| Your objective |
List all lines of the data containing the word "cell".

Pictures paired with source code

# # # #

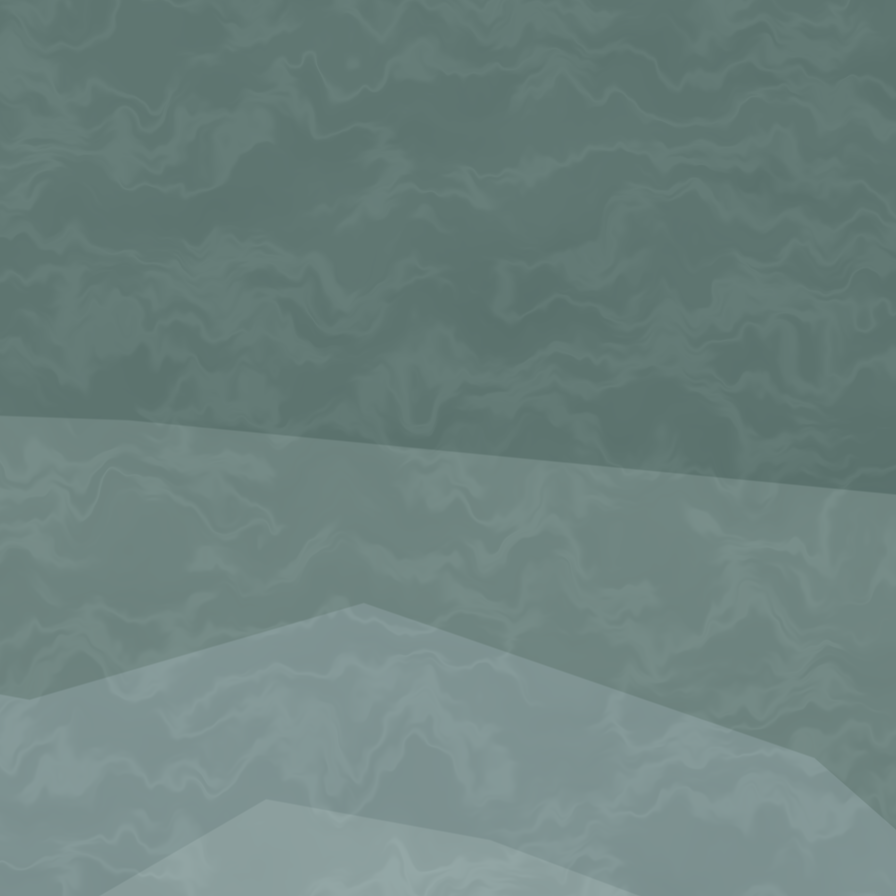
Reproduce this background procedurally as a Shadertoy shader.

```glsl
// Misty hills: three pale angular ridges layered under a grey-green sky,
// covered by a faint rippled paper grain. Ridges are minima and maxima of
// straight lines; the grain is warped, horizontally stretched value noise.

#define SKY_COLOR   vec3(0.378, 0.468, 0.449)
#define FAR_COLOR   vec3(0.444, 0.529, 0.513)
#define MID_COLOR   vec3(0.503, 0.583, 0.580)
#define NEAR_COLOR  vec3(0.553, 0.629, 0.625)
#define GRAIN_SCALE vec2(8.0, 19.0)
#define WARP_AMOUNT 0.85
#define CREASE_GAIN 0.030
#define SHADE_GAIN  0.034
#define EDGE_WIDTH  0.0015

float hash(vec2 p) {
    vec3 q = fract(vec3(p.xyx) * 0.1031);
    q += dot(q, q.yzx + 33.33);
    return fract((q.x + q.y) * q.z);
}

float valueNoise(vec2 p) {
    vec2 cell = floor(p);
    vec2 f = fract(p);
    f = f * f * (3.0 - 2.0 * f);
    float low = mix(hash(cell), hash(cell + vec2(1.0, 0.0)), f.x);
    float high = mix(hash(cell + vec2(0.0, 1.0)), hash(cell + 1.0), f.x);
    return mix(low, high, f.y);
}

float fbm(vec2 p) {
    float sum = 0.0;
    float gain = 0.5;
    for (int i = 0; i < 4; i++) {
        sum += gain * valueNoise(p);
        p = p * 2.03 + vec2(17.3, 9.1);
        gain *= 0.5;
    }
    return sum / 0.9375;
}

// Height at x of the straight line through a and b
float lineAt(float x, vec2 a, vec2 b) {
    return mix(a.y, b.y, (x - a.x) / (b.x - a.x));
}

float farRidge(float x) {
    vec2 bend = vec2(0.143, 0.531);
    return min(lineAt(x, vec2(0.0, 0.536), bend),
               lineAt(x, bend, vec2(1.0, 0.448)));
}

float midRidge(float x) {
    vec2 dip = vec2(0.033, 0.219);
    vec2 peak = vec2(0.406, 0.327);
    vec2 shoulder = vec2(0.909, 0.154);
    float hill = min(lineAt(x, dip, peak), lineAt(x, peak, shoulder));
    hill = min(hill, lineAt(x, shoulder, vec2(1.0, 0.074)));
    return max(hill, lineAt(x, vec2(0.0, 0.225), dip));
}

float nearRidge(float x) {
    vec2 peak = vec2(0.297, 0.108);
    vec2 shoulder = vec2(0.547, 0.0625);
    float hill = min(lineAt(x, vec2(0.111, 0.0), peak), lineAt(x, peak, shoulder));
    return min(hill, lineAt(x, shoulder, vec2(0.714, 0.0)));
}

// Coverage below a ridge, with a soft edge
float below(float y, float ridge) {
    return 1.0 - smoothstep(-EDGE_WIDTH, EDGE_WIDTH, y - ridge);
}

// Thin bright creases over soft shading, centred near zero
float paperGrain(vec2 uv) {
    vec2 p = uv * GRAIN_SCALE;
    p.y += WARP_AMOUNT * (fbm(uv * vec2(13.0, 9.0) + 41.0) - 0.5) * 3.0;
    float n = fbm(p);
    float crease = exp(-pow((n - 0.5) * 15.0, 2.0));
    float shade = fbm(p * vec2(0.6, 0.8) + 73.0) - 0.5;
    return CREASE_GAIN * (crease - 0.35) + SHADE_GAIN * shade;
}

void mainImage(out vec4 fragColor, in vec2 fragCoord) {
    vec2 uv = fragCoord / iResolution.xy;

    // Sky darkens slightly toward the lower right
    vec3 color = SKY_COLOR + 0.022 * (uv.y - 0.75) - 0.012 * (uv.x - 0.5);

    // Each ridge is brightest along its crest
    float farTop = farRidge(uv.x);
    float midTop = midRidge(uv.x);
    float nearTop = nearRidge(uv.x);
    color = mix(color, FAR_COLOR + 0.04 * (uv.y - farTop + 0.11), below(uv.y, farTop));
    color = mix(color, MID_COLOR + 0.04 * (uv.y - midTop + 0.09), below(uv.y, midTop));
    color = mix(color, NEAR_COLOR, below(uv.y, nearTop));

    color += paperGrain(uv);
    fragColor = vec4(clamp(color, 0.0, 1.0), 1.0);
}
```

# # # #

| Response box |
    vec2 cell = floor(p);
    float low = mix(hash(cell), hash(cell + vec2(1.0, 0.0)), f.x);
    float high = mix(hash(cell + vec2(0.0, 1.0)), hash(cell + 1.0), f.x);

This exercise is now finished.